Problem description = What is the number of lines in the data below that contain "talk"? Answer with that number and no other words.

Provided material =
%%

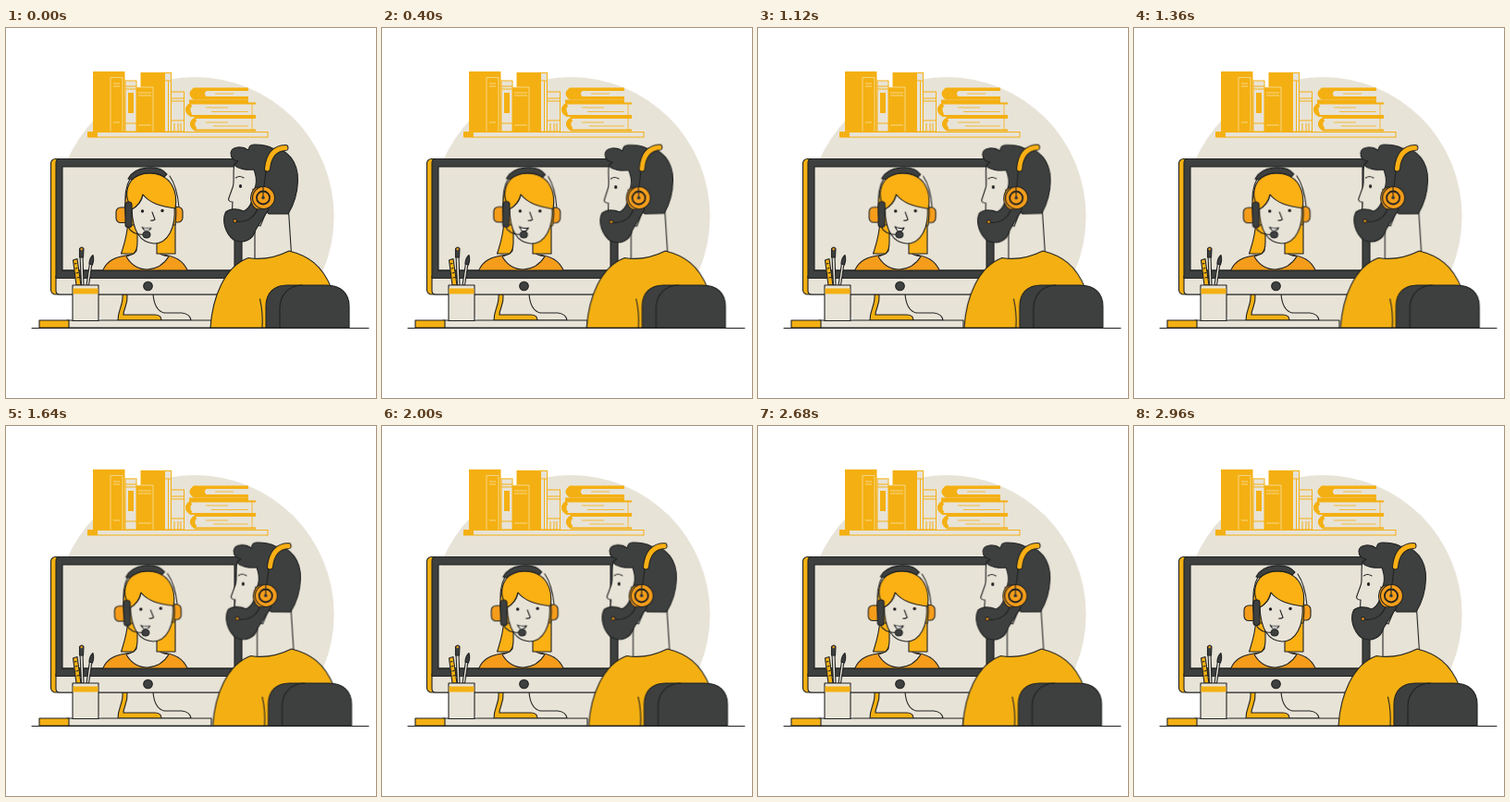
These frames come from a looping animation (400x400 px, 3 s). An HTML page:

```html
<!DOCTYPE html>
<html lang="en">
<head>
<meta charset="utf-8">
<title>Video call</title>
<style>
  html, body { margin: 0; width: 100%; height: 100%; overflow: hidden; background: #fff; }
  svg { display: block; width: 100vw; height: 100vh; }

  :root { --gold: #f4b012; --amber: #f59d1b; --hair: #fbb014; --sand: #e8e3d7; --dark: #3d403f; --ink: #202222; }
  .gold { fill: var(--gold); }
  .amber { fill: var(--amber); }
  .hair { fill: var(--hair); }
  .sand { fill: var(--sand); }
  .dark { fill: var(--dark); }
  .line { fill: none; stroke: var(--ink); stroke-width: 1.1; stroke-linecap: round; stroke-linejoin: round; }
  .edge { stroke: var(--ink); stroke-width: 1.1; stroke-linejoin: round; }
  .trim { stroke: var(--gold); stroke-width: 1; }
  .seam { fill: none; stroke: #f8dfa4; stroke-width: .8; }

  .man, .nod, .woman, .talk { animation: 3s ease-in-out infinite; }
  .man { animation-name: sway; }
  .nod { animation-name: nod; transform-origin: 285px 205px; }
  .woman { animation-name: tilt; transform-origin: 153px 245px; }
  .talk { animation-name: talk; transform-origin: 151px 217px; }

  @keyframes sway {
    0%, 100% { transform: none; }
    60% { transform: translateX(2.6px); }
  }
  @keyframes nod {
    0%, 100% { transform: rotate(0deg); }
    24% { transform: rotate(-3deg); }
    56%, 67% { transform: rotate(.5deg); }
    82% { transform: rotate(-.3deg); }
  }
  @keyframes tilt {
    0%, 100% { transform: translateX(0) rotate(0deg); }
    24% { transform: translateX(1.4px) rotate(2deg); }
    55% { transform: translateX(-.7px) rotate(-1.2deg); }
    81% { transform: translateX(.3px) rotate(.2deg); }
  }
  @keyframes talk {
    0%, 55%, 100% { transform: scaleY(.8); }
    24% { transform: scaleY(1.2); }
    78% { transform: scaleY(1); }
  }
</style>
</head>
<body>
<svg viewBox="0 0 400 400">
  <defs>
    <clipPath id="screen"><rect x="61" y="150" width="186" height="112"/></clipPath>
    <clipPath id="wall"><rect width="400" height="324"/></clipPath>
  </defs>

  <circle class="sand" cx="204" cy="203.6" r="150.6" clip-path="url(#wall)"/>

  <!-- shelf and upright books -->
  <g>
    <rect class="sand trim" x="88.5" y="112.500" width="194.500" height="5.500"/>
    <rect class="gold" x="88" y="112" width="11" height="6"/>
    <rect class="gold" x="94" y="47" width="34.500" height="65"/>
    <path class="seam" d="M113 112V53.500H126V112M116 60H123M116 63H123M116 102H123"/>
    <rect class="sand trim" x="129" y="57" width="12" height="55"/>
    <path class="trim" fill="none" d="M129 63H141M129 66H141M129 103H141"/>
    <rect class="gold" x="132" y="70" width="6" height="22"/>
    <rect class="sand trim" x="146" y="48.500" width="32.500" height="63.500"/>
    <path class="trim" fill="none" d="M175.500 57V112M171 57H178.500"/>
    <rect class="gold" x="146" y="48" width="26" height="64"/>
    <rect class="gold" x="141" y="64" width="18" height="48"/>
    <path class="seam" d="M141.500 64H159V112M143 70H157M143 73H157M143 105H157"/>
    <rect class="sand trim" x="178.500" y="69" width="14" height="43"/>
    <path class="trim" fill="none" d="M179 76H192M179 79H192M179 100H192M182 103V112M186 103V112M189 103V112"/>
  </g>

  <!-- stacked books -->
  <g fill="none" stroke="var(--gold)" stroke-width="2.200">
    <path class="gold" stroke="none" d="M262 64.500H203Q194 71 203 77.500H262V74H217Q213 71 217 68H262Z"/>
    <path class="sand" stroke="none" d="M259 68H217Q213 71 217 74H259Z"/>
    <path class="gold" stroke="none" d="M198 77.500H262V81H198Z"/>
    <path class="sand" d="M270 81.500H200Q190 88 200 95H270M270 97H205Q195 104 205 110.500H270"/>
    <path stroke-width="3.500" d="M200 83Q195 88 200 94M205 98.500Q200 104 205 109.500"/>
    <path stroke-width=".8" d="M226 71H246M216 86H240M222 90.500H262M216 102H240M224 106H262M266 82V95M266 97V110"/>
  </g>

  <!-- monitor stand -->
  <path class="sand" d="M131 288C131 299 126 302 124 312H170V308Q160 302 159 288Z"/>
  <path class="sand edge" d="M159 288C160 299 163 306 171 308H190Q199 309 200 316H168"/>
  <path class="gold edge" d="M126 288C127 300 121 304 121 316H168Q168 310 161 310H127C127 303 132 300 131 288Z"/>

  <!-- monitor -->
  <rect class="gold edge" x="48.500" y="141.500" width="206" height="146.500" rx="5"/>
  <path class="sand edge" d="M54 268H255V288H58Q54 288 54 284Z"/>
  <path class="dark edge" d="M58 141.500H250Q255 141.500 255 146V270.500H54V146Q54 141.500 58 141.500Z"/>
  <rect class="sand edge" x="61" y="150" width="186" height="112"/>
  <circle class="dark edge" cx="153.500" cy="279" r="4.800"/>

  <!-- caller -->
  <g clip-path="url(#screen)">
    <path class="amber edge" d="M104 264C108 252 117 247 136 245H168C183 246 193 253 197 264Z"/>
    <path class="sand edge" d="M141 222V241Q138 245 130 247Q138 261 153 261Q168 260 176 247Q165 246 164 240V222Z"/>
    <path class="hair edge" d="M132 208C131 226 127 236 124.500 244H138Q142 240 142 232V212ZM163 215V244H183V205Z"/>
    <g class="woman">
      <path class="line" d="M135 161C129 172 128 181 130 194M177 160C184 170 186 182 187 194"/>
      <rect class="amber edge" x="119" y="194" width="14" height="16.500" rx="5"/>
      <rect class="amber edge" x="179" y="193.500" width="12" height="16.500" rx="5"/>
      <path class="hair edge" d="M131 213C125 186 130 159 154 157C178 157 187 182 183 213Z"/>
      <path class="sand edge" d="M136 196C143 192 147 187 148 180C157 189 170 192 182 192C184 216 175 233 160 233C145 232 137 219 136 196Z"/>
      <path class="hair edge" d="M136 196C124 176 134 157 154 157C179 157 186 177 183 195C168 193 156 190 148 180C146 188 142 193 136 196Z"/>
      <path class="dark edge" d="M132 163C139 149 165 147 174 158L171 161C161 154 145 156 136 164Z"/>
      <circle cx="147.500" cy="198" r="1.700" fill="var(--ink)"/>
      <circle cx="169" cy="197.500" r="1.700" fill="var(--ink)"/>
      <path class="line" d="M158 199L161 207Q159 208.500 156.500 208"/>
      <path class="talk edge" fill="#fff" d="M147 215Q152 217.500 157 216Q155 220.500 150 219.500Z"/>
      <path class="line" stroke-width="1.600" d="M132 215C135 222 142 223.500 150 223.500"/>
      <rect class="dark edge" x="129" y="188" width="7" height="27.500" rx="3"/>
      <ellipse class="dark edge" cx="152" cy="223.500" rx="4" ry="3.500"/>
    </g>
  </g>
  <path class="line" d="M61 262H247"/>

  <!-- desk items -->
  <rect class="sand edge" x="66" y="316" width="156" height="8"/>
  <rect class="gold edge" x="36" y="316" width="32" height="8"/>
  <path class="gold edge" d="M72.500 251L77 249.500L81 278H76Z"/>
  <path class="line" stroke-width=".8" d="M74 255l2-.5M75 260l2-.5M76 265l2-.5M77 270l2-.5"/>
  <path class="sand edge" d="M80 246H83L84 278H81.500Z"/>
  <path class="dark edge" d="M79.500 238.500Q82 235.500 84 238.500L83.500 248H79.500Z"/>
  <circle class="amber" cx="81.700" cy="239" r="1.200"/>
  <path class="sand edge" d="M90.500 254L93 254.500L89.500 278H87Z"/>
  <path class="dark edge" d="M90 255Q90 249 94 245.500Q95.500 251 93.500 256Z"/>
  <rect class="sand edge" x="72" y="278" width="28" height="38.500"/>
  <rect class="gold" x="72.500" y="281.500" width="27" height="6"/>

  <!-- man -->
  <g class="man">
    <path class="sand edge" d="M269 205V252H309L305 190Z"/>
    <path class="gold edge" d="M221 324C223 292 236 258 262 248.500Q284 252 306 241C326 246 342 256 352 282V324Z"/>
    <path class="line" d="M274.500 293Q278 308 277 324"/>
    <g class="nod">
      <path class="sand edge" d="M247 146C245 156 247 164 245.500 171L240.500 185Q241 188 245 188L244 205L275 214L285 190L280 148Z"/>
      <path class="dark edge" d="M243 135C244 128 255 127 262 132Q263 126 268 126C277 126 283 127 288 130C305 130 316 146 315.500 165C315 181 310 193 305 201H284L275 190L266 178C271 172 272 164 268 153C260 154 250 152 247 148Q249 145 251 144Q243 143 243 135Z"/>
      <path class="dark edge" d="M267 174C268 184 265 194 257 198C250 195 242 195 237.500 199C233 208 237 222 246 229C257 234 267 229 270 218L284 196Z"/>
      <path class="line" d="M248.500 162Q252 159 257 162"/>
      <ellipse cx="253.500" cy="171" rx="1.600" ry="2" fill="var(--ink)"/>
      <path class="line" style="stroke-width:7" d="M282.500 152C284 138 290 130 302 129.500"/>
      <path fill="none" stroke="var(--hair)" stroke-width="5" stroke-linecap="round" d="M282.500 152C284 138 290 130 302 129.500"/>
      <path class="line" d="M281 155L279 171"/>
      <path class="line" d="M272 195C269 204 261 211 248 209"/>
      <circle class="amber edge" cx="247.500" cy="208.500" r="1.900"/>
      <ellipse class="amber edge" cx="273.500" cy="184" rx="9" ry="12"/>
      <circle class="amber edge" cx="278.500" cy="183.500" r="12"/>
      <circle class="line" style="stroke-width:1.800" cx="278" cy="183.500" r="7"/>
      <circle class="dark" cx="278" cy="183.500" r="1.800"/>
      <path class="line" d="M278 172V183"/>
    </g>
    <path class="dark edge" d="M281 324V301C281 286 290 278 304 278H346C362 278 371 287 371 301V324Z"/>
    <path class="line" d="M296 324V303C296 288 306 278.500 320 278"/>
  </g>

  <path class="line" d="M28 324.500H392"/>
</svg>
</body>
</html>
```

%%

Solution for this task = 4